:: Supplied records ::
* * *

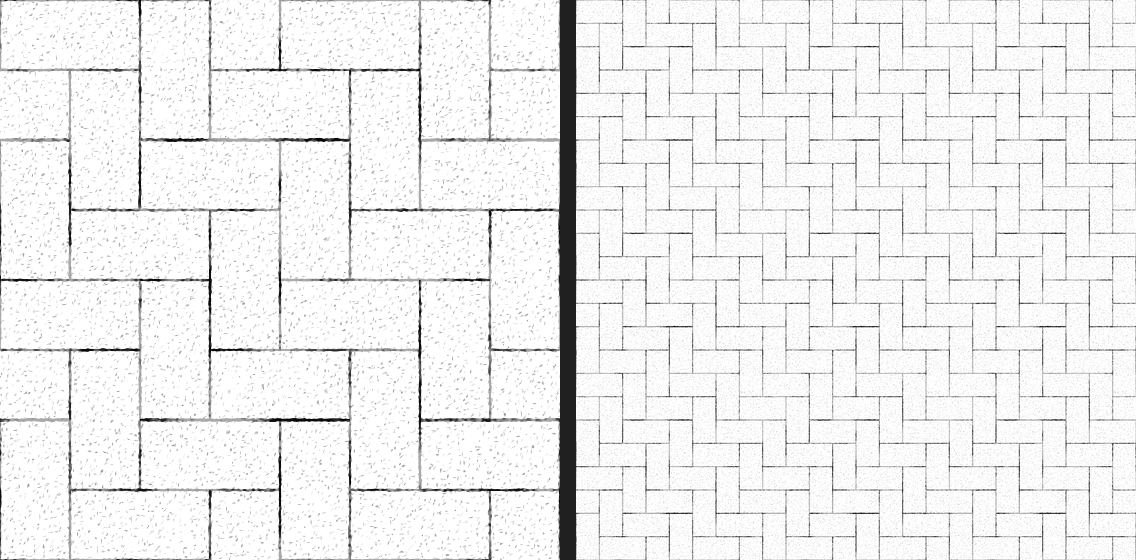
Left, the tile; right, the same tile 3 across and 3 down.
This pattern is drawn by a Shadertoy shader. Its source:

```glsl
// Herringbone paving of white 2:1 bricks, eight cells across and eight down.
// Each cell drops one edge by its diagonal index; worn grey-to-black joints
// and small tilted chips come from wrapping noise, so the canvas tiles.

const float CELLS = 8.0;          // brick widths across the canvas
const float CHIP_GRID = 96.0;     // chips across the canvas
const float JOINT_HALF = 0.0175;  // half joint width, in cells
const vec3 BRICK = vec3(1.0);
const vec3 JOINT_PALE = vec3(0.67, 0.66, 0.66);
const vec3 JOINT_DARK = vec3(0.03);

// Three random values for a lattice point that wraps at the given period
vec3 wrapHash(vec2 cell, float period, uint seed) {
    int n = int(period);
    uvec3 v = uvec3(uvec2((ivec2(cell) + n) % n), seed);
    v = v * 1664525u + 1013904223u;
    v.x += v.y * v.z; v.y += v.z * v.x; v.z += v.x * v.y;
    v ^= v >> 16u;
    v.x += v.y * v.z; v.y += v.z * v.x; v.z += v.x * v.y;
    return vec3(v >> 8u) / 16777216.0;
}

// Smooth value noise over the unit square, wrapping at its borders
float wrapNoise(vec2 uv, float period, uint seed) {
    vec2 p = uv * period;
    vec2 i = floor(p);
    vec2 f = p - i;
    f = f * f * (3.0 - 2.0 * f);
    float a = wrapHash(i, period, seed).x;
    float b = wrapHash(i + vec2(1, 0), period, seed).x;
    float c = wrapHash(i + vec2(0, 1), period, seed).x;
    float d = wrapHash(i + vec2(1, 1), period, seed).x;
    return mix(mix(a, b, f.x), mix(c, d, f.x), f.y);
}

// Distances to the nearest upright (x) and level (y) joint, in cells
vec2 jointDistances(vec2 p) {
    vec2 cell = floor(p);
    vec2 f = p - cell;
    int k = int(mod(cell.x - cell.y + 3.0, 4.0) + 0.5);
    float left   = k == 1 ? 1.0 : f.x;
    float right  = k == 0 ? 1.0 : 1.0 - f.x;
    float bottom = k == 2 ? 1.0 : f.y;
    float top    = k == 3 ? 1.0 : 1.0 - f.y;
    return vec2(min(left, right), min(bottom, top));
}

// Joint colour: slow fading along its length with a fine mottle
vec3 jointColour(vec2 uv, uint seed) {
    float wear = 0.65 * wrapNoise(uv, 12.0, seed)
               + 0.35 * wrapNoise(uv, 26.0, seed + 1u)
               + 0.40 * (wrapNoise(uv, 190.0, seed + 2u) - 0.5);
    return mix(JOINT_PALE, JOINT_DARK, smoothstep(0.30, 0.82, wear));
}

// Coverage of a band of the given half width
float band(float dist, float halfWidth, float blur) {
    return 1.0 - smoothstep(halfWidth - blur, halfWidth + blur, dist);
}

// Darkness of scattered slivers, mostly leaning to the right
float chips(vec2 uv, float pixel) {
    vec2 ragged = vec2(wrapNoise(uv, 300.0, 21u), wrapNoise(uv, 300.0, 22u)) - 0.5;
    vec2 p = uv * CHIP_GRID;
    vec2 home = floor(p);
    float blur = 0.6 * pixel * CHIP_GRID;
    float shade = 0.0;
    for (int y = -1; y <= 1; y++)
    for (int x = -1; x <= 1; x++) {
        vec2 id = home + vec2(x, y);
        vec3 place = wrapHash(id, CHIP_GRID, 31u);
        vec3 form = wrapHash(id, CHIP_GRID, 32u);
        float tilt = 0.9 + 2.2 * (form.x - 0.5);
        vec2 axis = vec2(cos(tilt), sin(tilt));
        vec2 d = p + 0.2 * ragged - id - place.xy;
        d = vec2(dot(d, axis), dot(d, vec2(-axis.y, axis.x)));
        vec2 radii = vec2(mix(0.11, 0.30, form.y), mix(0.06, 0.14, form.z));
        float dist = (length(d / radii) - 1.0) * radii.y;
        float strength = mix(0.10, 0.40, place.z) * step(form.x, 0.88);
        shade = max(shade, strength * band(dist, 0.0, blur));
    }
    return shade;
}

void mainImage(out vec4 fragColor, in vec2 fragCoord) {
    vec2 uv = fragCoord / iResolution.xy;
    float pixel = 1.0 / min(iResolution.x, iResolution.y);

    // Brick faces
    vec3 colour = BRICK * (1.0 - chips(uv, pixel));

    // Rough joints, with every fourth level course a little wider
    vec2 wobble = vec2(wrapNoise(uv, 140.0, 1u), wrapNoise(uv, 140.0, 2u)) - 0.5;
    vec2 p = uv * CELLS + 0.010 * wobble;
    vec2 dist = jointDistances(p);
    float rough = 0.012 * (wrapNoise(uv, 230.0, 3u) - 0.5);
    float wide = mod(floor(p.y + 0.5), 4.0) == 2.0 ? 0.005 : 0.0;
    float blur = 0.6 * pixel * CELLS;
    float upright = band(dist.x, JOINT_HALF + rough, blur);
    float level = band(dist.y, JOINT_HALF + wide + rough, blur);
    vec3 uprightColour = mix(colour, jointColour(uv, 41u), upright);
    vec3 levelColour = mix(colour, jointColour(uv, 51u), level);

    fragColor = vec4(min(uprightColour, levelColour), 1.0);
}
```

* * *

:: Task description ::
Across the entries above, find the lines with the string "blur" and copy them.

:: Answer section ::
float band(float dist, float halfWidth, float blur) {
    return 1.0 - smoothstep(halfWidth - blur, halfWidth + blur, dist);
    float blur = 0.6 * pixel * CHIP_GRID;
        shade = max(shade, strength * band(dist, 0.0, blur));
    float blur = 0.6 * pixel * CELLS;
    float upright = band(dist.x, JOINT_HALF + rough, blur);
    float level = band(dist.y, JOINT_HALF + wide + rough, blur);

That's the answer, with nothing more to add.